The recession and its aftermath profoundly affected nonprofits. With scarcer resources, organizations were living closer to the bone and the margin for error was thinner than ever. Tight and transparent financial management was a necessity, and in its absence a handful of current and former SVP Investees merged or closed their doors.

Some of these groups had been in their communities for 30 years. It was heartbreaking. It was also painfully evident that SVP’s financial capacity building work was insufficient. We weren’t asking the right questions and we didn’t have the tools to provide the level of support our Investees needed.

“If we hold ourselves accountable to being great capacity builders, the questions become – What are we missing?
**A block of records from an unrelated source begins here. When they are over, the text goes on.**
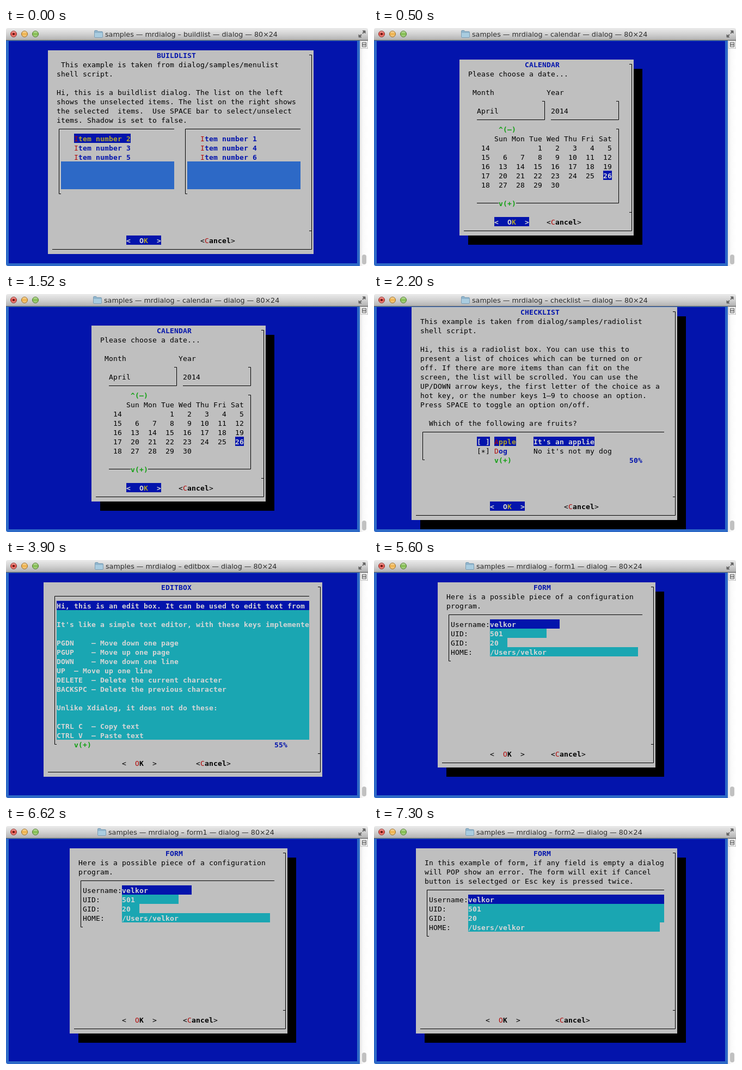
Write an HTML page that moves like this. It is 665x437 px and loops after 8000 ms.

```html
<!DOCTYPE html>
<html lang="en">
<head>
<meta charset="utf-8">
<title>mrdialog samples</title>
<style>
  :root {
    --blue: #0314ac; --pad: #2d69c6; --grey: #bfbfbf; --cyan: #1aa6b2;
    --white: #d6d6d6; --red: #b00a0a; --yellow: #b3a52c; --green: #12a012;
    --bar: linear-gradient(#ebebeb, #d2d2d2 50%, #b2b2b2);
  }
  html, body { margin: 0; width: 100%; height: 100%; overflow: hidden; background: #fff; }
  #win { position: absolute; left: 0; top: 0; width: 665px; height: 437px; overflow: hidden; background: #fff; }
  #win div, #win i, #win svg { position: absolute; }
  #bar { left: 0; top: 0; width: 665px; height: 22px; background: var(--bar); border-bottom: 1px solid #5e5e5e; border-radius: 4px 4px 0 0; }
  #pad { left: 0; top: 23px; width: 650px; height: 414px; background: var(--pad); border-radius: 0 0 0 4px; }
  #chrome { left: 0; top: 0; }

  .screen { left: 0; top: 0; width: 665px; height: 437px; animation: 8s step-end infinite; }
  .title {
    left: 100px; top: 0; width: 480px; height: 22px; background: var(--bar);
    font: 12.7px/23px "DejaVu Sans", sans-serif; color: #2c2c2c; white-space: pre;
  }
  .title div { top: 0; }
  .title svg { top: 4px; }
  .term { left: 5px; top: 24px; width: 640px; height: 408px; background: var(--blue); overflow: hidden; }
  .term svg { left: 0; top: 0; fill: none; stroke: #000; }
  #win .term i {
    height: 17px; overflow: hidden; white-space: pre; color: #000;
    font: normal 13px/19px "DejaVu Sans Mono", monospace; letter-spacing: calc(8px - 1ch);
  }
  #win .term .b { font-weight: bold; }
  #win .term .blue { color: var(--blue); }
  #win .term .red { color: var(--red); }
  #win .term .green { color: var(--green); background: var(--grey); }
  #win .term .yellow { color: var(--yellow); }
  #win .term .white { color: var(--white); }
  #win .term .sel { background: var(--blue); }

  #s1 { animation-name: at1; }
  #s2 { animation-name: at2; }
  #s3 { animation-name: at3; }
  #s4 { animation-name: at4; }
  #s5 { animation-name: at5; }
  @keyframes at1 { 0% { opacity: 0 } 6.25%, 100% { opacity: 1 } }
  @keyframes at2 { 0% { opacity: 0 } 27.5%, 100% { opacity: 1 } }
  @keyframes at3 { 0% { opacity: 0 } 48.75%, 100% { opacity: 1 } }
  @keyframes at4 { 0% { opacity: 0 } 70%, 100% { opacity: 1 } }
  @keyframes at5 { 0% { opacity: 0 } 91.25%, 100% { opacity: 1 } }
</style>
</head>
<body>
<div id="win">
  <div id="bar"></div>
  <div id="pad"></div>
  <svg id="chrome" width="665" height="437">
    <defs>
      <linearGradient id="track"><stop offset="0" stop-color="#e6e6e6"/><stop offset=".4" stop-color="#fafafa"/><stop offset="1" stop-color="#fff"/></linearGradient>
      <linearGradient id="shine" x2="0" y2="1"><stop offset="0" stop-color="#fff" stop-opacity=".55"/><stop offset=".5" stop-color="#fff" stop-opacity="0"/><stop offset="1" stop-color="#fff" stop-opacity=".4"/></linearGradient>
    </defs>
    <g stroke-width="1">
      <circle cx="14" cy="11" r="5.5" fill="#e0483f" stroke="#8d3029"/>
      <circle cx="34" cy="11" r="5.5" fill="#eeb046" stroke="#9b6d25"/>
      <circle cx="54" cy="11" r="5.5" fill="#7fbb4a" stroke="#4d7a2a"/>
    </g>
    <g fill="url(#shine)">
      <circle cx="14" cy="11" r="5"/><circle cx="34" cy="11" r="5"/><circle cx="54" cy="11" r="5"/>
    </g>
    <circle cx="14" cy="11" r="2" fill="#5c1410"/>
    <g fill="#666" stroke="#666" stroke-width="2">
      <path d="M655 5H660V10Z M648 12V17H653Z" stroke-width="1"/>
      <path d="M655 10L658 7M653 12L650 15" fill="none"/>
    </g>
    <rect x="650" y="23" width="15" height="414" fill="url(#track)"/>
    <rect x="651.5" y="23.5" width="13" height="14" fill="#f2f2f2" stroke="#c4c4c4"/>
    <path d="M654.5 26.5H661.5V34.5H654.5ZM654 29.5H662M654 31.5H662" fill="none" stroke="#555"/>
    <rect x="654" y="416" width="8" height="18" rx="4" fill="#c1c1c1"/>
  </svg>
</div>
<script>
const CW = 8, CH = 17;

const fill = (c, r, w, h, color) =>
  `<div style="left:${c * CW}px;top:${r * CH}px;width:${w * CW}px;height:${h * CH}px;background:${color}"></div>`;

const put = (c, r, text, cls = '') =>
  `<i class="${cls}" style="left:${c * CW}px;top:${r * CH}px;width:${text.length * CW}px">${text.replace(/</g, '&lt;')}</i>`;

const lines = (c, r, list, cls) => list.map((s, k) => s && put(c, r + k, s, cls)).join('');

const stroke = d => `<svg width="640" height="408"><path d="${d}"/></svg>`;
const midX = c => c * CW + 4.5;
const midY = r => r * CH + 8.5;

// Dark right and bottom edges of a box whose right column is c1
const lowEdge = (c0, r0, c1, r1) =>
  stroke(`M${c1 * CW} ${midY(r0)}H${midX(c1)}V${midY(r1)}H${c0 * CW}`);

// Dark top and left edges of a box, open at column c1
const highEdge = (c0, r0, c1, r1) =>
  stroke(`M${c1 * CW} ${midY(r0)}H${midX(c0)}V${midY(r1)}H${(c0 + 1) * CW}`);

function dialog(c, r, w, h, shadow) {
  const right = c + w - 1, low = r + h - 1;
  return (shadow ? fill(c + 2, r + 1, w, h, '#000') : '') +
    fill(c, r, w, h, 'var(--grey)') +
    lowEdge(c + 1, r, right, low) +
    stroke(`M${right * CW} ${midY(low - 2)}h4`);
}

const hot = (c, r, s, rest, first = 'red') =>
  put(c, r, s[0], first) + put(c + 1, r, s.slice(1), rest);

function buttons(r, ok, cancel, active) {
  const okay = active
    ? put(ok, r, '<  O', 'b white sel') + put(ok + 4, r, 'K', 'b yellow sel') + put(ok + 5, r, '  >', 'b white sel')
    : put(ok, r, '<') + hot(ok + 3, r, 'OK', 'b') + put(ok + 7, r, '>');
  return okay + put(cancel, r, '<') + hot(cancel + 1, r, 'Cancel', 'b') + put(cancel + 7, r, '>');
}

const heading = (c, r, s) => put(c, r, s, 'b blue');

function buildlist() {
  const item = (c, r, n) => hot(c, r, 'Item number ' + n, 'b blue');
  const side = (c, items) => highEdge(c, 9, c + 27, 16) +
    fill(c + 1, 13, 26, 3, 'var(--pad)') +
    items.map((n, k) => item(c + 4, 10 + k, n)).join('');
  return dialog(9, 1, 61, 22) + heading(34, 1, 'BUILDLIST') +
    lines(11, 2, [
      ' This example is taken from dialog/samples/menulist',
      'shell script.', '',
      'Hi, this is a buildlist dialog. The list on the left',
      'shows the unselected items. The list on the right shows',
      'the selected  items.  Use SPACE bar to select/unselect',
      'items. Shadow is set to false.']) +
    side(11, [2, 3, 5]) + side(40, [1, 4, 6]) +
    hot(15, 10, 'Item number 2', 'b yellow sel', 'red sel') +
    buttons(21, 27, 44, true);
}

function calendar() {
  let days = '';
  for (let d = 1; d <= 30; d++) {
    const cell = d + 1;
    days += put(28 + cell % 7 * 4, 11 + Math.floor(cell / 7), String(d).padStart(2), d === 26 ? 'b white sel' : '');
  }
  return dialog(19, 2, 40, 19, true) + heading(34, 2, 'CALENDAR') +
    put(21, 3, 'Please choose a date...') +
    put(22, 5, 'Month') + put(39, 5, 'Year') +
    lowEdge(23, 6, 38, 8) + lowEdge(40, 6, 55, 8) +
    put(23, 7, 'April') + put(40, 7, '2014') +
    lowEdge(23, 9, 55, 17) +
    put(28, 9, '^(–)', 'b green') + put(28, 17, 'v(+)', 'b green') +
    put(27, 10, 'Sun Mon Tue Wed Thu Fri Sat') +
    lines(24, 11, ['14', '15', '16', '17', '18']) + days +
    buttons(19, 27, 39, true);
}

function checklist() {
  return dialog(8, 0, 61, 23, true) + heading(33, 0, 'CHECKLIST') +
    lines(10, 1, [
      'This example is taken from dialog/samples/radiolist',
      'shell script.', '',
      'Hi, this is a radiolist box. You can use this to',
      'present a list of choices which can be turned on or',
      'off. If there are more items than can fit on the',
      'screen, the list will be scrolled. You can use the',
      'UP/DOWN arrow keys, the first letter of the choice as a',
      'hot key, or the number keys 1–9 to choose an option.',
      'Press SPACE to toggle an option on/off.', '',
      '  Which of the following are fruits?']) +
    highEdge(10, 13, 66, 16) +
    put(23, 14, '[ ]', 'b white sel') + hot(27, 14, 'Apple', 'b yellow sel', 'red sel') +
    put(36, 14, "It's an applie", 'b white sel') +
    put(23, 15, '[∗]') + hot(27, 15, 'Dog', 'b blue') + put(36, 15, "No it's not my dog") +
    put(27, 16, 'v(+)', 'b green') + put(58, 16, '50%', 'b blue') +
    buttons(21, 26, 43, true);
}

function editbox() {
  return dialog(8, 1, 64, 21) + heading(35, 1, 'EDITBOX') +
    highEdge(10, 2, 69, 18) +
    fill(11, 3, 58, 15, 'var(--cyan)') + fill(11, 3, 58, 1, 'var(--blue)') +
    lines(11, 3, [
      'Hi, this is an edit box. It can be used to edit text from', '',
      "It's like a simple text editor, with these keys implemente", '',
      'PGDN    – Move down one page',
      'PGUP    – Move up one page',
      'DOWN    – Move down one line',
      'UP  – Move up one line',
      'DELETE  – Delete the current character',
      'BACKSPC – Delete the previous character', '',
      'Unlike Xdialog, it does not do these:', '',
      'CTRL C  – Copy text',
      'CTRL V  – Paste text'], 'b white') +
    put(15, 18, 'v(+)', 'b green') + put(61, 18, '55%', 'b blue') +
    buttons(20, 26, 43);
}

function fields(c, r, widths) {
  const values = ['velkor', '501', '20', '/Users/velkor'];
  return lines(c, r, ['Username:', 'UID:', 'GID:', 'HOME:']) +
    widths.map((w, k) => fill(c + 9, r + k, w, 1, k ? 'var(--cyan)' : 'var(--blue)')).join('') +
    lines(c + 9, r, values, 'b white');
}

function form1() {
  return dialog(14, 1, 50, 20, true) + heading(36, 1, 'FORM') +
    lines(16, 2, ['Here is a possible piece of a configuration', 'program.']) +
    highEdge(16, 4, 61, 9) + fields(17, 5, [16, 13, 4, 34]) +
    buttons(19, 26, 40);
}

function form2() {
  return dialog(9, 1, 60, 20, true) + heading(36, 1, 'FORM') +
    lines(11, 2, [
      'In this example of form, if any field is empty a dialog',
      'will POP show an error. The form will exit if Cancel',
      'button is selectged or Esc key is pressed twice.']) +
    highEdge(11, 5, 66, 10) + fields(12, 6, [45, 45, 45, 44]) +
    buttons(19, 25, 41);
}

const folder = '<path d="M.5 3V2Q.5 .5 2 .5H5.5L7 2.5H14Q15.5 2.5 15.5 4V12Q15.5 13.5 14 13.5H2Q.5 13.5 .5 12Z" fill="#8fb4cc" stroke="#7d9fb5"/>' +
  '<path d="M1 5H15V12Q15 13 14 13H2Q1 13 1 12Z" fill="#a9cce0"/>';

// name, left of the title text, content
const screens = [
  ['buildlist', 182, buildlist],
  ['calendar', 180, calendar],
  ['checklist', 180, checklist],
  ['editbox', 183, editbox],
  ['form1', 188, form1],
  ['form2', 188, form2]
];

document.getElementById('win').insertAdjacentHTML('beforeend', screens.map(([name, x, draw], k) =>
  `<div class="screen" id="s${k}">
    <div class="title">
      <svg width="16" height="14" style="left:${x - 120}px">${folder}</svg>
      <div style="left:${x - 100}px">samples — mrdialog – ${name} — dialog — 80×24</div>
    </div>
    <div class="term">${draw()}</div>
  </div>`).join(''));
</script>
</body>
</html>
```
What can we do better?” says Mike Quinn, Director of Community Investment at SVP.

The result, a financial health assessment that provides executive directors a way of viewing their financial history, gauging board understanding and generating in-depth reporting on the organization’s cash flow and restricted vs. unrestricted revenue.

Read the source article at Social Venture Partners